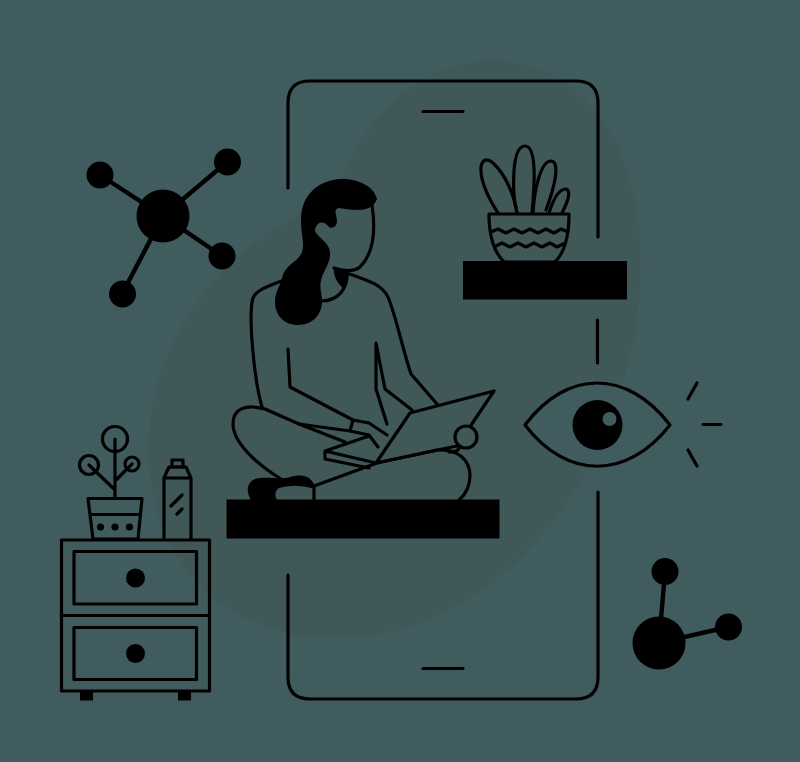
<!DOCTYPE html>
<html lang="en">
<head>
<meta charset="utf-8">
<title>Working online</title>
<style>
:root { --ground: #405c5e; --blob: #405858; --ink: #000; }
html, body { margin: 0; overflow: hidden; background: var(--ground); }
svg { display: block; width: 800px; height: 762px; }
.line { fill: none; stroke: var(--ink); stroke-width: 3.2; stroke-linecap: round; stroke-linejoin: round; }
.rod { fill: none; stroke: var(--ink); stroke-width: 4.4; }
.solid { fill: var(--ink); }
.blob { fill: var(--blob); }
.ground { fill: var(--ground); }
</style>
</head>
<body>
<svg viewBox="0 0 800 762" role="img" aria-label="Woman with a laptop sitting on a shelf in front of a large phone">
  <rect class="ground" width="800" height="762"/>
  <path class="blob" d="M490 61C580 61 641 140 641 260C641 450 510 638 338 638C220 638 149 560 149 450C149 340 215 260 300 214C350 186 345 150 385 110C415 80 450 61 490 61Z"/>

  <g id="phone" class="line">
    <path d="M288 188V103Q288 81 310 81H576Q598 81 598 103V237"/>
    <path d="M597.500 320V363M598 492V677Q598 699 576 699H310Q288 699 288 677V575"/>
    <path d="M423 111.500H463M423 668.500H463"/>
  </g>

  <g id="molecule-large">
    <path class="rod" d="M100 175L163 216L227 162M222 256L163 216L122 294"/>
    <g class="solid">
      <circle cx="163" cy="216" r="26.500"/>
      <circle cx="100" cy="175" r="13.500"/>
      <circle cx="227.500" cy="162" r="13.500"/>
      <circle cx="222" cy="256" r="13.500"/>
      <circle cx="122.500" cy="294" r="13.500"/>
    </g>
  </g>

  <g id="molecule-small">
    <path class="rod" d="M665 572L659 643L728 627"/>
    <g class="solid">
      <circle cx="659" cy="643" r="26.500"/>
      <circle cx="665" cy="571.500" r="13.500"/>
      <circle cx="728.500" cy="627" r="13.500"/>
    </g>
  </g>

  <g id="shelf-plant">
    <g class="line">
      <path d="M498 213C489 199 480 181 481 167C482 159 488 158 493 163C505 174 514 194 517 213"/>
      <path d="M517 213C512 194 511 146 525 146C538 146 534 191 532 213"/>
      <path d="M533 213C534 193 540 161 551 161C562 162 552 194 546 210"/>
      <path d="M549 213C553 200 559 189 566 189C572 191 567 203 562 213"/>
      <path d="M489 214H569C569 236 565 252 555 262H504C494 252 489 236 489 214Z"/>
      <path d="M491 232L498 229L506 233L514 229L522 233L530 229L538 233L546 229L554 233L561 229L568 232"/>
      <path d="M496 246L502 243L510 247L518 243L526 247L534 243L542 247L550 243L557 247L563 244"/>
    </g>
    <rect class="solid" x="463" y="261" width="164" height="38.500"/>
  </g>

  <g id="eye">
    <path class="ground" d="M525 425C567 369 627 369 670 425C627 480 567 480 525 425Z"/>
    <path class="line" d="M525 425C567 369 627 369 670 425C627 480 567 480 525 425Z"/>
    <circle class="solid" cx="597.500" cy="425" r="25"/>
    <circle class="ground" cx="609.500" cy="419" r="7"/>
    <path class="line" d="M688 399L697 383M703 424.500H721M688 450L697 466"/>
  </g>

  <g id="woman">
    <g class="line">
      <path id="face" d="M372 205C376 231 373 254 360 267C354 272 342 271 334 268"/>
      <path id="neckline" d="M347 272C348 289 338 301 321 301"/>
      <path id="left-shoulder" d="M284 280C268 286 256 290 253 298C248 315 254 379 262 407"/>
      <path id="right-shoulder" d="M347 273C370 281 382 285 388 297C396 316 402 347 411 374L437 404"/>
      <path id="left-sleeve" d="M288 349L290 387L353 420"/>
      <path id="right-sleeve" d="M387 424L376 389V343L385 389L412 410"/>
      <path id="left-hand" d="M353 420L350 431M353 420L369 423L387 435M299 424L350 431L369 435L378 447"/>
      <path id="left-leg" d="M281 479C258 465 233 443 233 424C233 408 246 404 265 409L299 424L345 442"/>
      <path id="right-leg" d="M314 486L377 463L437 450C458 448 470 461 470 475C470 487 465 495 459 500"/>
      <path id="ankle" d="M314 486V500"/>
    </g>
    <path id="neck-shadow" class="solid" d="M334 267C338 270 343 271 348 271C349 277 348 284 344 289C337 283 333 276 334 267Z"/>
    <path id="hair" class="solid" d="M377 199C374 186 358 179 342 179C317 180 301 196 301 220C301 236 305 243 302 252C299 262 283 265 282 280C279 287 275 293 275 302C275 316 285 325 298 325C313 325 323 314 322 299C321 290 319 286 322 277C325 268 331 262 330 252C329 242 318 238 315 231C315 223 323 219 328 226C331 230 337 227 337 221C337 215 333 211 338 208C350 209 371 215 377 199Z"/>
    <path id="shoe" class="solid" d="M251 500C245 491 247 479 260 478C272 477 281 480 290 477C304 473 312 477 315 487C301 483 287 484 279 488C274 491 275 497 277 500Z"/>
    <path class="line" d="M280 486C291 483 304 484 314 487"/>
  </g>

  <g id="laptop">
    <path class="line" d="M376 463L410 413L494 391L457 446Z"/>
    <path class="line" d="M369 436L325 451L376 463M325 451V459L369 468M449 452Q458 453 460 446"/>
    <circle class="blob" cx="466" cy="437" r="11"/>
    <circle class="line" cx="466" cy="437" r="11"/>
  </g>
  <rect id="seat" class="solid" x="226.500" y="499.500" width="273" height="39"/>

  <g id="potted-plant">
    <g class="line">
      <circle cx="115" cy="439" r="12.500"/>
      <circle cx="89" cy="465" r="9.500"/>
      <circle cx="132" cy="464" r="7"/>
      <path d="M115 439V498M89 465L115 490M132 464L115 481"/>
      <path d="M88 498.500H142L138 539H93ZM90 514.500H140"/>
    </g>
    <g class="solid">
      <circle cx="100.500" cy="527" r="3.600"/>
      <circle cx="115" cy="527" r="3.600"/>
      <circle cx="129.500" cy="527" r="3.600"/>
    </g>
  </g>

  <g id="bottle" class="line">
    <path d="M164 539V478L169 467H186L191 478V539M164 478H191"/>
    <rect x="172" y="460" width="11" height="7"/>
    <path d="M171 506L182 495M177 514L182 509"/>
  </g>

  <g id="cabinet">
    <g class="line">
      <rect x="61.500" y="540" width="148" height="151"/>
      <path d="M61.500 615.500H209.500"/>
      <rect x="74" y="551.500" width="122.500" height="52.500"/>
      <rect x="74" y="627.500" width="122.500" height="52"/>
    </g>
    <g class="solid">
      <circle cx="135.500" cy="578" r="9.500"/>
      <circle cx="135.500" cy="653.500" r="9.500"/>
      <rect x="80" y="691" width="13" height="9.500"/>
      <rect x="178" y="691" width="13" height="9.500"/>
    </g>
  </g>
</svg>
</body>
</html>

• **Task details**
A number is the only answer here: how many lines of the material above contain "right"?

• **Expected answer**
3